Sentinel Lymph Node Biopsy
Lymph nodes are part of the body's lymphatic system. Groups of these organs are found in areas like the neck, underarms and groin. They transport fluid that provides the body's cells with oxygen and nutrients and removes waste from the body's tissues.
Lymph nodes also contain immune system cells that monitor the fluid for substances like bacteria and viruses. They also help determine if some cancers, mainly breast and melanoma, have begun to spread.
One of the earliest places cancers spread from a tumor to the rest of the body is through lymph nodes. The first nodes to which they spread are called sentinel nodes. To find out if a cancer has spread, your doctor may perform sentinel lymph node mapping and biopsy. Focusing solely on the sentinel nodes - typically one or two - is less invasive than removing all of the lymph nodes in an area and reduces the opportunity for side effects and harm.
- During sentinel mapping, a doctor injects a radioactive tracer and blue dye near a tumor.
- The fluids drain from the tumor to the sentinel nodes, allowing a surgeon to identify which node or nodes are the main ones.
- A device is used to scan for radioactivity around the nodes. The device beeps when it nears the sentinel nodes, telling the surgeon where to make an incision.
- After the small incision is made, the surgeon can see where the dyed nodes are.
- The node or nodes are removed and are checked for cancer cells. If the result is negative, it is likely the cancer has not spread. If it is positive, the surgeon may remove the other lymph nodes in the area.
- The procedure may be done on an outpatient basis or with a short hospital stay.
There are some potential side effects of sentinel lymph node surgery including:
- Lymphedema, or a buildup of fluid in the remaining nodes, causing pain, swelling or hardened skin at the surgery site
- Numbness or tingling at the surgery location
- Difficulty moving the arm or leg near the surgery site
- An allergic reaction to the dye

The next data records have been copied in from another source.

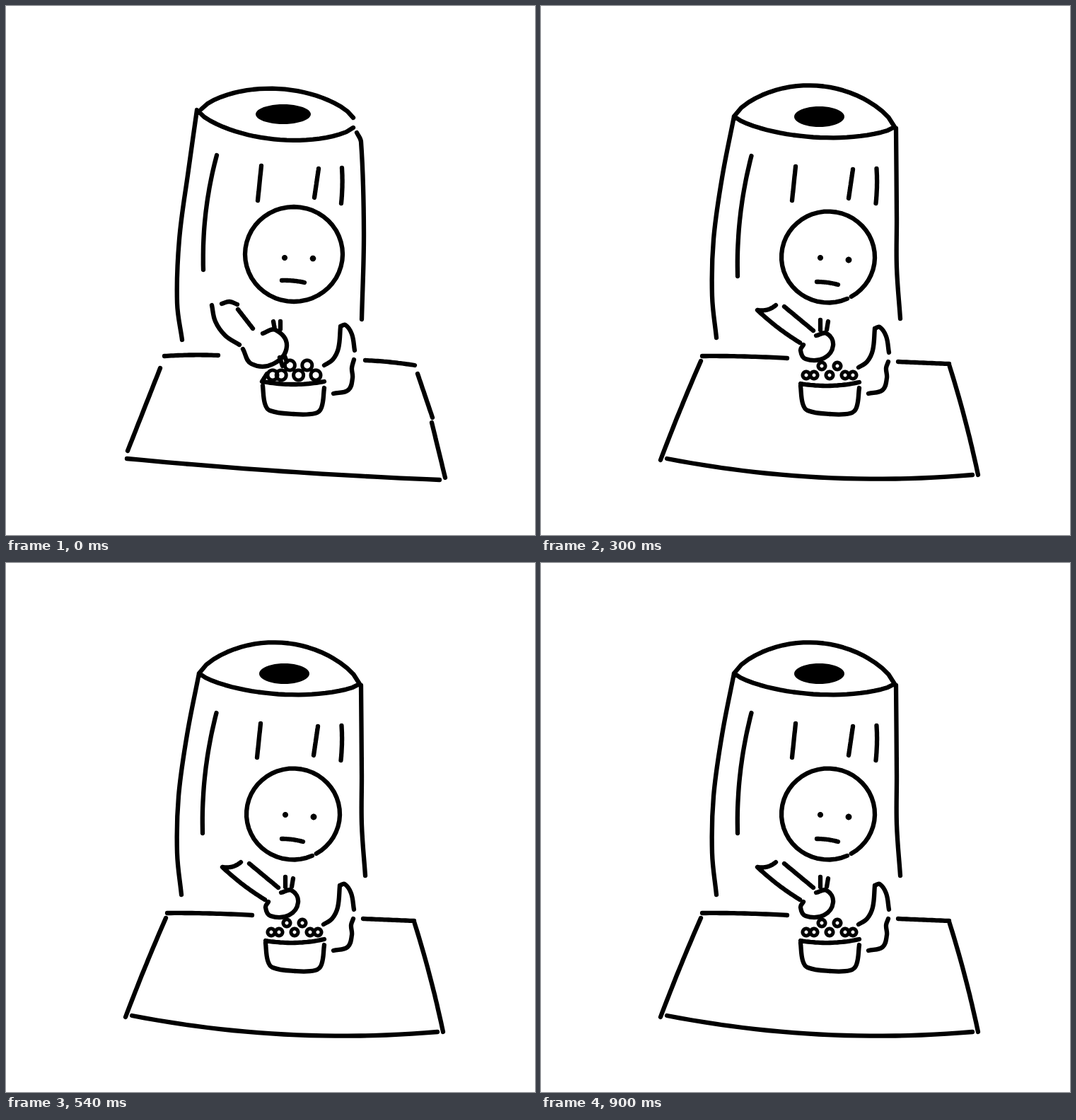
An HTML page that plays this animation: 748 by 748 pixels, repeating every 960 ms.

```html
<!DOCTYPE html>
<html lang="en">
<head>
<meta charset="utf-8">
<title>Lunch</title>
<style>
  html, body { margin: 0; width: 100%; height: 100%; overflow: hidden; background: #fff; }
  svg { display: block; width: 100%; height: 100%; }
  path { fill: none; stroke: #000; stroke-width: 6.3; stroke-linecap: round; stroke-linejoin: round; }
  #food { stroke-width: 5; }
  #fill { fill: #000; stroke: none; }
</style>
</head>
<body>
<svg viewBox="0 0 748 748"><path id="ink"/><path id="food"/><path id="fill"/></svg>
<script>
const TAU = 2 * Math.PI;
const range = n => Array.from({ length: n }, (_, i) => i);
const poly = pts => "M" + pts.map(p => p.map(v => v.toFixed(1))).join("L");

// Bent line; h pushes the middle to the right-hand side of travel, a low power makes it rounder.
function bow(x1, y1, x2, y2, h = 0, power = 1) {
  const dx = x2 - x1, dy = y2 - y1, len = Math.hypot(dx, dy);
  return poly(range(25).map(i => {
    const t = i / 24, k = h * (4 * t * (1 - t)) ** power / len;
    return [x1 + dx * t - dy * k, y1 + dy * t + dx * k];
  }));
}

// Ellipse with an optional gap centred on an angle, and a tilt.
function oval(cx, cy, rx, ry, gap = 0, at = 0, tilt = 0) {
  const c = Math.cos(tilt), s = Math.sin(tilt);
  return poly(range(49).map(i => {
    const a = at + gap / 2 + (TAU - gap) * i / 48;
    const x = rx * Math.cos(a), y = ry * Math.sin(a);
    return [cx + x * c - y * s, cy + x * s + y * c];
  }));
}
const ring = (x, y, r) => oval(x, y, r, r);

// Smooth line through key points given as x, y, x, y...
function curve(...v) {
  const pts = range(v.length / 2).map(i => [v[2 * i], v[2 * i + 1]]);
  const last = pts.length - 1;
  const dir = i => {
    const a = pts[Math.max(i - 1, 0)], b = pts[Math.min(i + 1, last)];
    const dx = b[0] - a[0], dy = b[1] - a[1], len = Math.hypot(dx, dy);
    return [dx / len, dy / len];
  };
  let d = "M" + pts[0];
  for (let i = 0; i < last; i++) {
    const [x, y] = pts[i], [u, w] = pts[i + 1];
    const h = Math.hypot(u - x, w - y) * 0.37, s = dir(i), e = dir(i + 1);
    d += `C${x + s[0] * h},${y + s[1] * h} ${u - e[0] * h},${w - e[1] * h} ${u},${w}`;
  }
  return d;
}

// Parts that only shift a little between the drawings
const lid = (x1, y1, x2, y2, h) => bow(x1, y1, x2, y2, h, 0.75);
const streaks = (x, y, end) => [
  bow(298 + x / 2, 211 + y, 279 + x, end, 6),
  bow(361 + x, 226 + y, 356 + x, 275),
  bow(442 + x, 230 + y, 436 + x, 271 + y),
  bow(475 + x / 2, 229 + y, 474 + x / 2, 279, -1)
];
const rightArm = (x, y) => [
  curve(450 + x, 508 + y, 462 + x, 500 + y, 470 + x, 484 + y, 473 + x, 453 + y),
  curve(473 + x, 453 + y, 480 + x, 451 + y, 489 + x, 464 + y, 493 + x, 487 + y),
  curve(492 + x, 500 + y, 489 + x, 512, 490 + x, 526, 484 + x, 543, 463, 548)
];
const bowl = (l, r, rimL, rimR) => [
  curve(l, 537, l + 3, 562, l + 10, 572, (l + r) / 2, 577, r - 13, 576, r - 4, 568, r, 540),
  bow(l, rimL, r, rimR, 4)
];
// Zigzag heap: both ends and every other piece lie in the lower row.
const heap = (n, x, step, low, high, r) => range(n).map(i =>
  ring(x + i * step, i % 2 || i === 0 || i === n - 1 ? low : high, r));

const reach = {
  ink: [
    lid(276, 146, 491, 158, -35), lid(272, 149, 491, 172, 28),
    curve(270, 147, 258, 232, 245, 330, 242, 420, 249, 472),
    curve(496, 179, 502, 192, 506, 320, 503, 443),
    streaks(0, 0, 373),
    oval(407, 351, 69, 67), bow(390, 388, 422, 391, -1),
    curve(291, 423, 296, 446, 310, 466, 330, 479),
    curve(305, 421, 316, 418, 327, 422), bow(328, 429, 349, 456),
    curve(363, 463, 381, 458, 397, 481, 378, 506, 347, 506, 335, 485),
    bow(378, 446, 380, 457), bow(388, 446, 388, 457),
    bow(387, 497, 391, 509), bow(394, 495, 397, 503),
    rightArm(0, 0), bowl(363, 450, 531, 531), bow(362, 531, 369, 520),
    bow(224, 495, 300, 494, -1), bow(508, 501, 578, 508, -1),
    bow(218, 512, 172, 629), bow(171, 640, 613, 670, 3),
    bow(582, 520, 603, 582), bow(602, 589, 621, 667)
  ],
  food: heap(6, 377, 12.2, 522, 508, 7),
  fill: [oval(392, 153, 39, 14), ring(394, 356, 4), ring(434, 357, 4.3)]
};

const middle = {
  ink: [
    lid(273, 156, 500, 171, -51), lid(273, 156, 500, 171, 22),
    curve(273, 156, 256, 243, 244, 330, 242, 410, 248, 469),
    curve(502, 173, 503, 300, 503, 370, 508, 442),
    streaks(-1, 1, 382),
    oval(406, 355, 66, 64.5, 0.1, 1.1), bow(390, 390, 420, 394, -1),
    bow(332, 423, 307, 430, -3), bow(306, 430, 366, 476, 2), bow(344, 425, 385, 459),
    curve(389, 466, 404, 463, 413, 480, 400, 498, 374, 499, 367, 487, 371, 479),
    bow(395, 444, 395, 458), bow(406, 446, 404, 458),
    rightArm(-1, 3), bowl(367, 450, 534, 532),
    bow(228, 495, 348, 498, -1), bow(505, 503, 577, 506),
    bow(226, 502, 169, 642, 1), bow(178, 640, 610, 663, 15), bow(577, 507, 618, 663, -2)
  ],
  food: heap(7, 375, 11, 522, 509, 5),
  fill: [oval(393.5, 156.5, 35.5, 14.5), ring(395, 356, 4), ring(435, 359, 4.4)]
};

const dip = {
  ink: [
    lid(275, 160, 507, 170, -46), lid(274, 160, 500, 169, 18),
    curve(275, 163, 254, 285, 245, 380, 249, 472),
    curve(507, 170, 508, 300, 512, 437),
    streaks(3, 3, 397),
    oval(405, 354, 65.5, 67, 0.12, 0.83), bow(390, 393, 418, 395, -3),
    bow(346, 430, 364, 428, -3), bow(342, 433, 391, 471), bow(369, 434, 412, 457, 3),
    curve(412, 458, 425, 457, 429, 472, 417, 488, 396, 487, 391, 473),
    bow(423, 441, 422, 453), bow(433, 445, 429, 457),
    bow(412, 491, 411, 508), bow(418, 489, 418, 506),
    rightArm(2, 1), bowl(368, 450, 536, 534),
    bow(232, 494, 367, 500), bow(507, 504, 576, 507),
    bow(232, 494, 173, 634, 1), bow(173, 634, 607, 656, 10), bow(575, 511, 608, 662)
  ],
  food: range(4).map(i => ring(379 + 20 * i, 512, 7) + ring(378 + 21 * i, 524, 5)),
  fill: [oval(393, 157, 35, 13, 0, 0, 0.15), ring(395, 357, 5.2), ring(436, 360, 4)]
};

const cycle = [reach, middle, dip, middle];
const STEP = 60;
const start = performance.now();
let shown = null;

function draw(ms) {
  const pose = cycle[Math.floor(ms / STEP) % cycle.length];
  if (pose === shown) return;
  shown = pose;
  for (const id in pose) document.getElementById(id).setAttribute("d", pose[id].flat().join(""));
}

function tick() {
  draw(performance.now() - start);
  requestAnimationFrame(tick);
}
tick();
</script>
</body>
</html>
```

- A false-positive from the biopsy
North Carolina Surgery is a leader in breast care, providing convenient, timely, personalized services. No matter where you are located, we have offices nearby - in Raleigh, Wakefield, Garner and Knightdale. Our experts will be there with you during your entire journey, from examination and counseling to surgery and follow-up treatment.
For more information on a sentinel lymph node biopsy, visit the National Cancer Institute or the American Cancer Society.